“I’m just gonna ride him, ‘cause that’s what I do.”
That’s what a father of one of the boys on my son’s team said to me.
About the fifteenth insult he hurled onto the field, I found myself gritting my teeth.
Around the twentieth slur, I had a flashback of the time I accidently spilled my ice water on a father who was berating his nine-year old player.
And with the next barrage of ranting that spewed out, I felt the urge to backhand this man who was screaming at his high school son.
Thankfully he was four rows in front of me, securely seated in row one.
I’m guessing he’d deliberately positioned himself where he could be heard by everyone on (and off) the field.
It wasn’t like his young man was picking daisies, either; he’d already scored the only goal of the game.
And then he scored the second goal of the game.
“Way to go, Sport!” I shouted.
“Come on Dad,” I said loudly, but to the mother beside me, “let’s hear something positive.”
The man looked over his shoulder and up into the stands.
I gave him a smile and the two thumbs up sign. “Gotta give ‘em something good, too.”
“Nah, I’m just gonna ride him, ‘cause that’s what I do.”
No smile. No humor. No encouragement.
The sad thing is that this man’s rants—“Get in the game,” “What the hell are you doing out there?!,” and “The game’s not over; quit your slacking!”—pale in comparison to some of the garbage I’ve heard.
And at least this man was only yelling at his child.
On more than one occasion, I’ve heard adults holler obscenities at referees and random team members.
One time I heard a (supposed) grown-up holler to a female soccer player who was down after getting knocked off her feet, “If you can’t take the heat, maybe you should take up cheerleading.”
That last insult led to a quarrel between two parents that lasted three quarters of a game.
And when I hear such affronts, I wonder where these people were when the Good Sportsman/Citizen videos were played—ad nauseam—at the mandatory sports meetings.
I wonder how they could have failed to read the giant stadium banners that say, “Let the players play, the coaches coach, the referees ref, the spectators spectate.”
Or maybe they are simply blinded by their own murderous desire to win.
Maybe they don’t understand my mentality—my children are the ones stopping to lend a hand to a downed player, regardless of the color of their jersey—any more than I do theirs.

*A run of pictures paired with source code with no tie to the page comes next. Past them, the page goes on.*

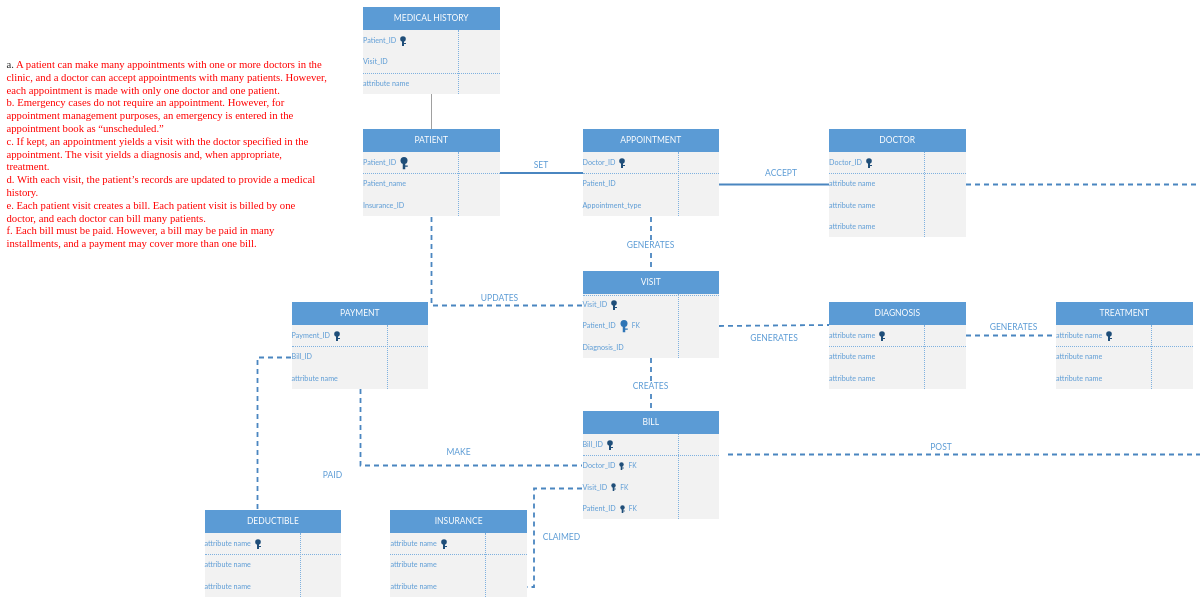
<!DOCTYPE html>
<html lang="en">
<head>
<meta charset="utf-8">
<title>Clinic entity relationship diagram</title>
<style>
:root {
  --header: #5b9bd5;
  --body: #f2f2f2;
  --line: #4a86c0;
  --divider: #7fb1df;
  --text: #5b9bd5;
  --key: #1f4e79;
  --rule: #ff0000;
}
* { box-sizing: border-box; margin: 0; padding: 0; }
html, body { width: 1200px; height: 605px; overflow: hidden; background: #fff; }
.diagram { position: relative; width: 1200px; height: 605px; overflow: hidden; font-family: Lato, sans-serif; }
.connectors { position: absolute; left: 0; top: 0; }
.connectors .links { fill: none; stroke: var(--line); stroke-width: 1.8; }
.connectors .dashed { stroke-dasharray: 5 4; }

.rules {
  position: absolute; left: 6.5px; top: 58px; width: 340px;
  font: 10.7px/12.8px "Liberation Serif", serif; color: var(--rule); white-space: nowrap;
}
.rules b { font-weight: 400; color: #222; }

.entity { position: absolute; left: var(--x); top: var(--y); width: 136.5px; display: flex; flex-direction: column; }
.entity h2 {
  height: 23px; background: var(--header); color: #fff;
  font-size: 8.5px; font-weight: 400; line-height: 23px; text-align: center;
}
.entity ul { position: relative; list-style: none; background: var(--body); display: flex; flex-direction: column; }
.entity ul::after { content: ""; position: absolute; left: 95px; top: 0; bottom: 0; border-left: 1px dotted var(--divider); }
.entity li {
  position: relative; height: 21.3px; display: flex; align-items: center; gap: 3px;
  font-size: 7.2px; line-height: 21.3px; color: var(--text); white-space: nowrap;
}
.entity .ruled::after { content: ""; position: absolute; left: 0; right: 0; bottom: -1px; border-top: 1px dotted var(--divider); }
.entity .topped::before { content: ""; position: absolute; left: 0; right: 0; top: 1px; border-top: 1px dotted var(--divider); }
.key { flex: none; width: 8px; height: 10px; fill: var(--key); }
.key.large { width: 10px; height: 14px; }
.key.blue { fill: #2e75b6; }
.key.small { width: 7px; height: 8px; }
.foreign { font-size: 6.6px; }

.label {
  position: absolute; left: var(--x); top: var(--y); transform: translate(-50%, -50%);
  font-size: 8.5px; line-height: 10px; color: var(--text); background: #fff;
}
</style>
</head>
<body>
<main class="diagram">
  <svg class="connectors" width="1200" height="605" viewBox="0 0 1200 605" aria-hidden="true">
    <defs>
      <symbol id="key" viewBox="0 0 8 10">
        <circle cx="4" cy="3" r="2.8"/>
        <rect x="3" y="5" width="2" height="5"/>
        <rect x="4" y="7" width="3" height="1"/>
      </symbol>
    </defs>
    <line x1="431.5" y1="94" x2="431.5" y2="129" stroke="#a0a0a0"/>
    <g class="links">
      <line x1="499" y1="173" x2="583" y2="173"/>
      <line x1="718" y1="184.5" x2="829" y2="184.5"/>
    </g>
    <g class="links dashed">
      <line x1="966" y1="184.5" x2="1200" y2="184.5"/>
      <polyline points="431.5,217 431.5,305.5 583,305.5"/>
      <line x1="651" y1="217" x2="651" y2="271"/>
      <line x1="719" y1="326" x2="829" y2="325"/>
      <line x1="966" y1="335.5" x2="1057" y2="335.5"/>
      <line x1="651" y1="358" x2="651" y2="411"/>
      <line x1="728" y1="454.5" x2="1200" y2="454.5"/>
      <polyline points="291,357.5 257.5,357.5 257.5,511"/>
      <polyline points="360.5,389 360.5,465.5 582,465.5"/>
      <polyline points="582,488.5 534,488.5 534,587 527,587"/>
    </g>
  </svg>

  <p class="rules"><b>a.</b> A patient can make many appointments with one or more doctors in the<br>
clinic, and a doctor can accept appointments with many patients. However,<br>
each appointment is made with only one doctor and one patient.<br>
b. Emergency cases do not require an appointment. However, for<br>
appointment management purposes, an emergency is entered in the<br>
appointment book as “unscheduled.”<br>
c. If kept, an appointment yields a visit with the doctor specified in the<br>
appointment. The visit yields a diagnosis and, when appropriate,<br>
treatment.<br>
d. With each visit, the patient’s records are updated to provide a medical<br>
history.<br>
e. Each patient visit creates a bill. Each patient visit is billed by one<br>
doctor, and each doctor can bill many patients.<br>
f. Each bill must be paid. However, a bill may be paid in many<br>
installments, and a payment may cover more than one bill.</p>

  <section class="entity" style="--x:363px;--y:7px">
    <h2>MEDICAL HISTORY</h2>
    <ul>
      <li>Patient_ID<svg class="key"><use href="#key"/></svg></li>
      <li class="ruled">Visit_ID</li>
      <li>attribute name</li>
    </ul>
  </section>

  <section class="entity" style="--x:363px;--y:129px">
    <h2>PATIENT</h2>
    <ul>
      <li class="ruled">Patient_ID<svg class="key large"><use href="#key"/></svg></li>
      <li>Patient_name</li>
      <li>Insurance_ID</li>
    </ul>
  </section>

  <section class="entity" style="--x:582.5px;--y:129px">
    <h2>APPOINTMENT</h2>
    <ul>
      <li class="ruled">Doctor_ID<svg class="key"><use href="#key"/></svg></li>
      <li>Patient_ID</li>
      <li>Appointment_type</li>
    </ul>
  </section>

  <section class="entity" style="--x:829px;--y:129px">
    <h2>DOCTOR</h2>
    <ul>
      <li class="ruled">Doctor_ID<svg class="key"><use href="#key"/></svg></li>
      <li>attribute name</li>
      <li>attribute name</li>
      <li>attribute name</li>
    </ul>
  </section>

  <section class="entity" style="--x:582.5px;--y:271px">
    <h2>VISIT</h2>
    <ul>
      <li class="topped">Visit_ID<svg class="key"><use href="#key"/></svg></li>
      <li>Patient_ID<svg class="key large blue"><use href="#key"/></svg><span class="foreign">FK</span></li>
      <li>Diagnosis_ID</li>
    </ul>
  </section>

  <section class="entity" style="--x:291.6px;--y:302px">
    <h2>PAYMENT</h2>
    <ul>
      <li class="ruled">Payment_ID<svg class="key"><use href="#key"/></svg></li>
      <li>Bill_ID</li>
      <li>attribute name</li>
    </ul>
  </section>

  <section class="entity" style="--x:829px;--y:302px">
    <h2>DIAGNOSIS</h2>
    <ul>
      <li class="ruled">attribute name<svg class="key"><use href="#key"/></svg></li>
      <li>attribute name</li>
      <li>attribute name</li>
    </ul>
  </section>

  <section class="entity" style="--x:1056px;--y:302px">
    <h2>TREATMENT</h2>
    <ul>
      <li class="ruled">attribute name<svg class="key"><use href="#key"/></svg></li>
      <li>attribute name</li>
      <li>attribute name</li>
    </ul>
  </section>

  <section class="entity" style="--x:582.5px;--y:411px">
    <h2>BILL</h2>
    <ul>
      <li class="ruled">Bill_ID<svg class="key"><use href="#key"/></svg></li>
      <li>Doctor_ID<svg class="key small"><use href="#key"/></svg><span class="foreign">FK</span></li>
      <li>Visit_ID<svg class="key small"><use href="#key"/></svg><span class="foreign">FK</span></li>
      <li>Patient_ID<svg class="key small"><use href="#key"/></svg><span class="foreign">FK</span></li>
    </ul>
  </section>

  <section class="entity" style="--x:204.6px;--y:510px">
    <h2>DEDUCTIBLE</h2>
    <ul>
      <li class="ruled">attribute name<svg class="key"><use href="#key"/></svg></li>
      <li>attribute name</li>
      <li>attribute name</li>
    </ul>
  </section>

  <section class="entity" style="--x:390.4px;--y:510px">
    <h2>INSURANCE</h2>
    <ul>
      <li class="ruled">attribute name<svg class="key"><use href="#key"/></svg></li>
      <li>attribute name</li>
      <li>attribute name</li>
    </ul>
  </section>

  <span class="label" style="--x:541px;--y:165px">SET</span>
  <span class="label" style="--x:781px;--y:173px">ACCEPT</span>
  <span class="label" style="--x:650.5px;--y:245px">GENERATES</span>
  <span class="label" style="--x:499.5px;--y:298px">UPDATES</span>
  <span class="label" style="--x:774px;--y:338px">GENERATES</span>
  <span class="label" style="--x:1013.5px;--y:327px">GENERATES</span>
  <span class="label" style="--x:650.5px;--y:386px">CREATES</span>
  <span class="label" style="--x:458.5px;--y:452px">MAKE</span>
  <span class="label" style="--x:332.5px;--y:475px">PAID</span>
  <span class="label" style="--x:941px;--y:447px">POST</span>
  <span class="label" style="--x:561.5px;--y:537px">CLAIMED</span>
</main>
</body>
</html>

Any one of you who has ever been to a youth sporting event knows what I’m talking about.
You’ve seen the parents who are living vicariously through their children—those grown persons who never made it into the NCAA, MBA, NHL, NFL, and the litany of other three and four letter sporting acronyms—but are convinced their children are going to be the next Michael Jordan, the next Mia Hamm…
And you’ve also seen those youth who are so passionate they drive themselves to be the best.
The latter I’m familiar with.
In every elementary and middle school Career Day that I’ve participated in, about fifty-percent of the students dream of being some kind of athletic idol.
At ten years old, Fave Son announced during a local interview that he wanted to go to the Olympics.
I smiled. Sure. I’ll play along.
And we’re still playing along.
During these past eleven years we’ve followed him all across the good ‘ole U-S-of-A, and even had the recent privilege to travel abroad.
Once, when he was experiencing some teenage growing pains, and thought he could pull a guilt trip on me, he commented, “Fine, I’ll just quit, then.”
That memory elicits the same smile I probably had on my face that day.
“If you really want to quit, then quit. Your dad and I aren’t driving all over tarnation and back because it makes us feel good. Let’s get one thing clear, Buddy, this whole thing is for you. Not us.”
Last year, that boy’s college coach called to tell Warren and me how much he appreciated having our son as part of his team, how thoughtful he was, and how he looked after the people around him.
And I sighed a little at that one glimmer of promise that we might just have achieved some of our goals…
To rephrase the insufferable father’s words, “I’m just gonna ride along, ‘cause that’s what I do.”
And we are all just along for the ride, or at least we should be.
It’s one thing to share our hopes and values and dreams and shortcomings with our children.
It’s another to force-feed our notions upon them, whether it be about sports or politics or war…
There are so many worse things in life than not being the next High School MVP, the next Peyton Manning, the next Mozart…
Eleven years ago, thousands of mothers and fathers lost their children in the 9/11 attacks.
Many thousands more—the children who lost their parents in that horror—would give anything to look out from a field or a court or a music bleacher and see Mom or Dad.
When your last day on the sidelines arrives, what legacy do you want to leave for your children, that you rode them because you could, or that you were along for the ride, because you could?